__What you should do__
When a line of the records contains "phone", copy it.
### Exercise data
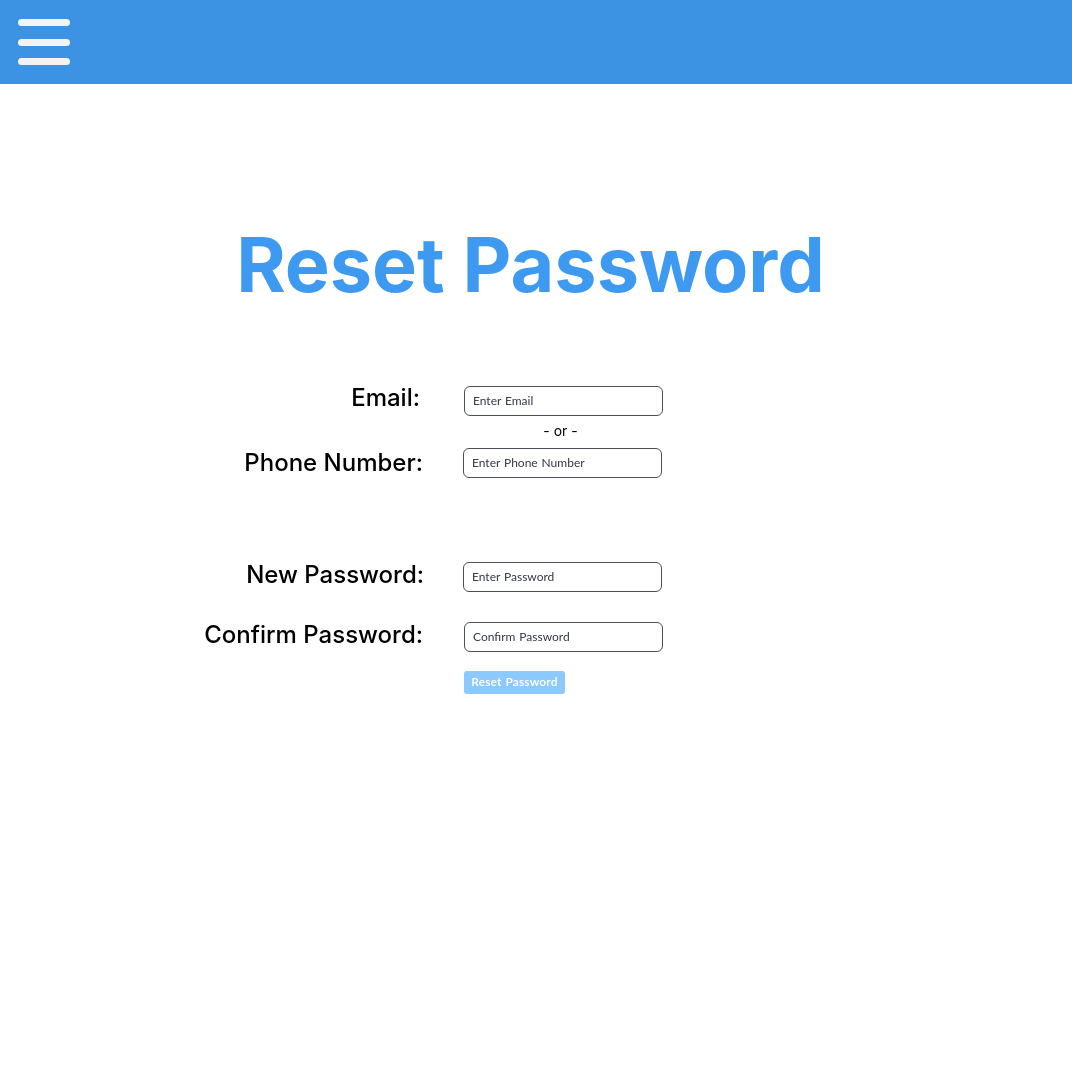
<!DOCTYPE html>
<html lang="en">
<head>
<meta charset="utf-8">
<title>Reset Password</title>
<style>
:root {
  --bar: #3d93e3;
  --title: #3d9af0;
  --button: #8bc9ff;
  --menu: #f3f3f3;
  --ink: #000;
  --field-ink: #323744;
  --field-line: #4c4e5c;
  --paper: #fff;
}
* { box-sizing: border-box; margin: 0; }
body {
  width: 1072px;
  height: 1072px;
  overflow: hidden;
  background: var(--paper);
  color: var(--ink);
  font-family: Inter, sans-serif;
}
.top-bar {
  height: 84px;
  padding: 19px 18px;
  background: var(--bar);
}
.menu {
  display: flex;
  flex-direction: column;
  justify-content: space-between;
  width: 52px;
  height: 46px;
}
.menu span {
  height: 7px;
  border-radius: 4px;
  background: var(--menu);
}
h1 {
  width: 1061px;
  margin-top: 136px;
  color: var(--title);
  font-size: 75.5px;
  font-weight: 700;
  line-height: 90px;
  text-align: center;
  white-space: nowrap;
}
.reset-form {
  display: grid;
  grid-template-columns: 424px 200px;
  grid-template-rows: 30px 32px 30px 84px 30px 30px 30px 19px 23px;
  column-gap: 40px;
  margin-top: 76px;
}
.label {
  padding-right: 1px;
  font-size: 24px;
  font-weight: 500;
  line-height: 30px;
  text-align: right;
  white-space: nowrap;
  position: relative;
}
.field {
  width: 199px;
  padding-left: 8px;
  border: 1px solid var(--field-line);
  border-radius: 6px;
  color: var(--field-ink);
  font: 12px/27px Lato, sans-serif;
  word-spacing: 0.8px;
  white-space: nowrap;
}
.email-label { grid-area: 1 / 1; top: -3px; padding-right: 4px; }
.email-field { grid-area: 1 / 2; }
.or {
  grid-area: 2 / 2;
  width: 193px;
  font-size: 14px;
  line-height: 30px;
  text-align: center;
}
.phone-label { grid-area: 3 / 1; }
.phone-field { grid-area: 3 / 2; }
.new-label { grid-area: 5 / 1; top: -2px; padding-right: 0; }
.new-field { grid-area: 5 / 2; }
.confirm-label { grid-area: 7 / 1; top: -2px; }
.confirm-field { grid-area: 7 / 2; }
.phone-field, .new-field { margin-left: -1px; }
.submit {
  grid-area: 9 / 2;
  width: 101px;
  border-radius: 3px;
  background: var(--button);
  color: var(--paper);
  font: 700 12px/21px Lato, sans-serif;
  letter-spacing: 0.1px;
  word-spacing: 0.8px;
  text-align: center;
  text-decoration: none;
  white-space: nowrap;
}
</style>
</head>
<body>
<header class="top-bar">
  <a class="menu" href="#" aria-label="Menu"><span></span><span></span><span></span></a>
</header>
<main>
  <h1>Reset Password</h1>
  <section class="reset-form">
    <div class="label email-label">Email:</div>
    <div class="field email-field">Enter Email</div>
    <p class="or">- or -</p>
    <div class="label phone-label">Phone Number:</div>
    <div class="field phone-field">Enter Phone Number</div>
    <div class="label new-label">New Password:</div>
    <div class="field new-field">Enter Password</div>
    <div class="label confirm-label">Confirm Password:</div>
    <div class="field confirm-field">Confirm Password</div>
    <a class="submit" href="#">Reset Password</a>
  </section>
</main>
</body>
</html>
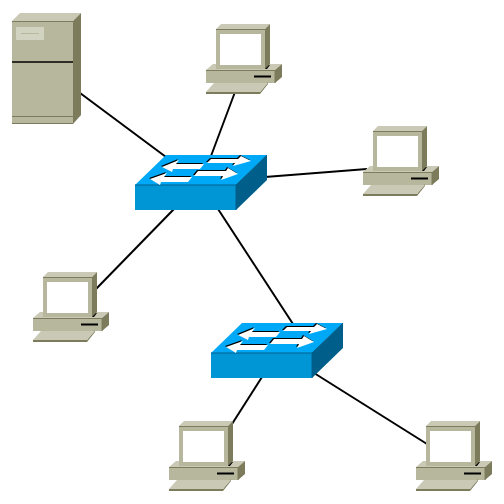
<!DOCTYPE html>
<html lang="en">
<head>
<meta charset="utf-8">
<title>Network diagram</title>
<style>
:root {
  --paper: #fff;
  --ink: #000;
  --case-front: #b7b79d;
  --case-top: #c9c9b6;
  --case-side: #7c7c5c;
  --case-label: #d3d3c2;
  --switch-top: #00a9f8;
  --switch-front: #0096d6;
  --switch-side: #005f8a;
}
html, body { margin: 0; background: var(--paper); overflow: hidden; }
.network { display: block; width: 504px; height: 504px; }
.front { fill: var(--case-front); }
.top { fill: var(--case-top); }
.side { fill: var(--case-side); }
.label { fill: var(--case-label); }
.screen { fill: var(--paper); }
.ink { fill: var(--ink); }
.switch-top { fill: var(--switch-top); }
.switch-front { fill: var(--switch-front); }
.switch-side { fill: var(--switch-side); }
.cables { stroke: var(--ink); stroke-width: 2; }
.edge { fill: none; stroke: var(--case-side); stroke-width: 1; }
.switch-edge { fill: none; stroke: var(--switch-side); stroke-width: 1; }
.seam { stroke: var(--ink); stroke-width: 1.4; }
</style>
</head>
<body>
<svg class="network" viewBox="0 0 504 504" role="img" aria-label="Network diagram: a server and five computers joined by two switches">
  <defs>
    <g id="computer">
      <polygon class="top" points="0,46 7,40 76,40 69,46"/>
      <polygon class="ink" points="10,45 14,41 64,41 61,45"/>
      <polygon class="side" points="69,46 76,40 76,53 69,59"/>
      <rect class="front" y="46" width="69" height="13"/>
      <path class="edge" d="M0 46.5H69V59"/>
      <rect class="ink" x="48" y="51.5" width="17" height="2"/>
      <polygon class="top" points="10,5 15,0 64,0 59,5"/>
      <polygon class="side" points="59,5 64,0 64,40 59,45"/>
      <rect class="front" x="10" y="5" width="49" height="40"/>
      <path class="edge" d="M10 5.5H59"/>
      <rect class="screen" x="14" y="10" width="41" height="31"/>
      <polygon class="side" points="0,68 54,68 62,58 62,60 54,70 0,70"/>
      <polygon class="top" points="0,68 8,59 62,59 54,68"/>
    </g>
    <g id="arrows">
      <polygon points="76,4 103,4 106,1 116,6 98,11 100,8 72,8"/>
      <polygon points="27,12 44,5 41,9 69,9 65,14 38,14 37,17"/>
      <polygon points="63,16 91,16 93,13 103,19 86,25 88,21 59,21"/>
      <polygon points="15,24 32,18 29,22 57,22 53,27 26,27 25,30"/>
    </g>
    <g id="switch">
      <polygon class="switch-top" points="0,30 31,0 132,0 101,30"/>
      <polygon class="switch-side" points="101,30 132,0 132,25 101,55"/>
      <rect class="switch-front" y="30" width="101" height="25"/>
      <path class="switch-edge" d="M0 30H101V55M101 30L132 0"/>
      <use href="#arrows" class="ink" x="-1" y="-1"/>
      <use href="#arrows" class="screen"/>
    </g>
  </defs>

  <g class="cables">
    <line x1="80" y1="93" x2="166" y2="157"/>
    <line x1="235" y1="92" x2="211" y2="156"/>
    <line x1="265" y1="177" x2="367" y2="169"/>
    <line x1="96" y1="289" x2="174" y2="209"/>
    <line x1="218" y1="209" x2="293" y2="324"/>
    <line x1="262" y1="377" x2="232" y2="424"/>
    <line x1="314" y1="373" x2="427" y2="444"/>
  </g>

  <g id="server">
    <polygon class="top" points="12,21 20,13 81,13 73,21"/>
    <polygon class="side" points="73,21 81,13 81,115 73,124"/>
    <rect class="front" x="12" y="21" width="61" height="103"/>
    <path class="edge" d="M12 21.5H73M12 116.5H73M12 123.5H73"/>
    <line class="seam" x1="12" y1="62" x2="73" y2="62"/>
    <rect class="label" x="16" y="27" width="28" height="13"/>
    <rect class="front" x="21" y="33" width="18" height="1"/>
  </g>

  <use href="#switch" x="135" y="155"/>
  <use href="#switch" x="211" y="323"/>

  <use href="#computer" x="206" y="24"/>
  <use href="#computer" x="363" y="126"/>
  <use href="#computer" x="33" y="272"/>
  <use href="#computer" x="169" y="421"/>
  <use href="#computer" x="416" y="421"/>
</svg>
</body>
</html>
######
__Answer for this exercise__
.phone-label { grid-area: 3 / 1; }
.phone-field { grid-area: 3 / 2; }
.phone-field, .new-field { margin-left: -1px; }
    <div class="label phone-label">Phone Number:</div>
    <div class="field phone-field">Enter Phone Number</div>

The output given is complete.